Is a high body fat number a peak into a higher risk of death, more so than a high body mass index? A recent study looked at this question to get a better understanding of what role, if any, body fat plays in a higher death rate. Because some people equate being “skinny” with automatically being healthy, this study looked to shed some light on this assumption.
Researchers in the study looked at the connection between body mass index (“BMI”) and death rates over a considerable amount of time. The numbers broke down to nearly 50,000 women and 5,000 men aged 40 and over in Canada.
How the researchers differed their analysis from previous studies was to not focus on BMI as a proxy for fat.
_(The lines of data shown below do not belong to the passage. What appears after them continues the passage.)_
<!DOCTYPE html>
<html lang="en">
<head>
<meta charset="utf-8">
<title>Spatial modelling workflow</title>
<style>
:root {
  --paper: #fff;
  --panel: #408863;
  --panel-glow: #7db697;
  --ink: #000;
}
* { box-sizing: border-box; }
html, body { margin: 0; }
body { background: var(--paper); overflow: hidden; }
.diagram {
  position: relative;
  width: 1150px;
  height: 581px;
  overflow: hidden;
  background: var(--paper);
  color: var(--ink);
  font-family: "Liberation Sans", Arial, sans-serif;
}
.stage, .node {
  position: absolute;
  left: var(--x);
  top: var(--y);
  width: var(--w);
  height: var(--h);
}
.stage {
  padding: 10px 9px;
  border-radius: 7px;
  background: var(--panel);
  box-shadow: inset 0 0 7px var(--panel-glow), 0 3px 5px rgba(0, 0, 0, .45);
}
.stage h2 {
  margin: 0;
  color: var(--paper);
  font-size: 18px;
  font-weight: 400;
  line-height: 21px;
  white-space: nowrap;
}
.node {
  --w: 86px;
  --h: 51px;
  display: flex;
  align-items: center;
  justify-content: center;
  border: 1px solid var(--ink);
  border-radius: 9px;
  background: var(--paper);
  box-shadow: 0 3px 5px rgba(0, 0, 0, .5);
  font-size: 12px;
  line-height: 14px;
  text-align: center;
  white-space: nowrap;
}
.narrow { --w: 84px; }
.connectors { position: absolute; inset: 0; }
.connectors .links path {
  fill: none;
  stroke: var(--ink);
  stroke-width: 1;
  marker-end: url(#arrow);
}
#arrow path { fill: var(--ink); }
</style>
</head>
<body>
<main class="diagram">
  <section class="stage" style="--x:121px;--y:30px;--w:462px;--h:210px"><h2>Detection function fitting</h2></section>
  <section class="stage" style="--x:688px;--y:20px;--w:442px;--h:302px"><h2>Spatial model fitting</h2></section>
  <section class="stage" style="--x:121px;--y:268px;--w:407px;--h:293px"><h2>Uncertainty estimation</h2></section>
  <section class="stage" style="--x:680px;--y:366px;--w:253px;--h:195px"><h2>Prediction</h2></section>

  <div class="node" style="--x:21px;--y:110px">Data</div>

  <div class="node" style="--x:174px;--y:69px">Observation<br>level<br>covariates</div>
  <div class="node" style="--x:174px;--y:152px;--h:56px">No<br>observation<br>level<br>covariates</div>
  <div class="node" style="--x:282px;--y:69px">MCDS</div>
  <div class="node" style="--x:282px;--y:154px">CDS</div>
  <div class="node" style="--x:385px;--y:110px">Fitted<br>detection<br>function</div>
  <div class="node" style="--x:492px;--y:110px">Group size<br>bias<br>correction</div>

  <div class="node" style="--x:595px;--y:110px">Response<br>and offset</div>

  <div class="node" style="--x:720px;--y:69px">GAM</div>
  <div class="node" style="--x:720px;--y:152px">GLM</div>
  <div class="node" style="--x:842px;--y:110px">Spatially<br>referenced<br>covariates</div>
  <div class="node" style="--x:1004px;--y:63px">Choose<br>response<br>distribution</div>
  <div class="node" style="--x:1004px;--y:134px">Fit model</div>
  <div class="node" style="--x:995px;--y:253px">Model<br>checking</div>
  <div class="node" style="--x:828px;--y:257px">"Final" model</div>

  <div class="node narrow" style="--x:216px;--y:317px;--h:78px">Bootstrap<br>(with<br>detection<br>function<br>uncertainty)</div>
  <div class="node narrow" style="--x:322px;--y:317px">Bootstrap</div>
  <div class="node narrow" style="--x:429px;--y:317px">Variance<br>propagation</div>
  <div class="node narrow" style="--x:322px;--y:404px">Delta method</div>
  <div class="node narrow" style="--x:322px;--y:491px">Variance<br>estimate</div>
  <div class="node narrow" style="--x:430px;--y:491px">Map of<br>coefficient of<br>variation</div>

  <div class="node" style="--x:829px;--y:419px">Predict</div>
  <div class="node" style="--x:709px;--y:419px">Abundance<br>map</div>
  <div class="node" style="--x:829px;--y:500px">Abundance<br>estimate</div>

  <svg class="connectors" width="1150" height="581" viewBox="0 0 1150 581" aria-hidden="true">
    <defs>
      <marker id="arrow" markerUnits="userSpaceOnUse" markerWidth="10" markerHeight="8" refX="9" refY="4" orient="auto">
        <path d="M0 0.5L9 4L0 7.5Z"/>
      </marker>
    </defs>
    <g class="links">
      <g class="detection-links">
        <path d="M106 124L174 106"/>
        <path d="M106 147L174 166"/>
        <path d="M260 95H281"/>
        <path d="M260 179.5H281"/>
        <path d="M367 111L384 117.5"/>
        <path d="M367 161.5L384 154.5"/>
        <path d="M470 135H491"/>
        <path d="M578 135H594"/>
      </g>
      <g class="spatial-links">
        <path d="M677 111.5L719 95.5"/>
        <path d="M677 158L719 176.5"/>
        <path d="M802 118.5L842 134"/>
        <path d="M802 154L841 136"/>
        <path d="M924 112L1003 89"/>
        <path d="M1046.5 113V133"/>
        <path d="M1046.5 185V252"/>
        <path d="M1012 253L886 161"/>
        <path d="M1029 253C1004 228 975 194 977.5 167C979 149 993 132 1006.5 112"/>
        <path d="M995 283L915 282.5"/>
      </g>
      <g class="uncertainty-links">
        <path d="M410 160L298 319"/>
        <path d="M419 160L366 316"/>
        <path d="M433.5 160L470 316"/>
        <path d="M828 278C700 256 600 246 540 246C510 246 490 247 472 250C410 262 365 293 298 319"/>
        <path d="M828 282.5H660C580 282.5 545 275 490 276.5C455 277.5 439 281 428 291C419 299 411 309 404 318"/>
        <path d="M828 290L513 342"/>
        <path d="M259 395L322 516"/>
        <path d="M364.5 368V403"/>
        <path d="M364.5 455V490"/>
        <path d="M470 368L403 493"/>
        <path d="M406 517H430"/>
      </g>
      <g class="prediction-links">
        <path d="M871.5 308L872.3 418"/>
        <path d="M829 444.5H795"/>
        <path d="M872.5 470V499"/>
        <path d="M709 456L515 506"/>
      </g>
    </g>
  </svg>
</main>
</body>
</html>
In addition, they chose subjects who had already gone through an X-ray to see if they had decreased bone density and possibly the medical condition osteoporosis.
The results of the study were interesting because the skinniest women, women who had a BMI of around 22.5 (women who were normal weight and underweight) had a 44% higher risk of dying when checked on a 7 year follow-up. In contrast, women who had higher total body fat, at a rate of 38.7% had a 19% higher death rate on the follow-up.
As for the men, the skinniest of the men based on a 23.8 BMI had a 45% higher death rate during the follow-up time frame, as compared to men with more than 36% body fat having a 59% higher risk of dying.
As for the cause of death, the study did not look to what caused the individuals’ deaths. What it did conclude was that a BMI on the overweight side and middle of the index gave an individual a better survival rate.
To read the rest of the study and the article in support of this post click HERE.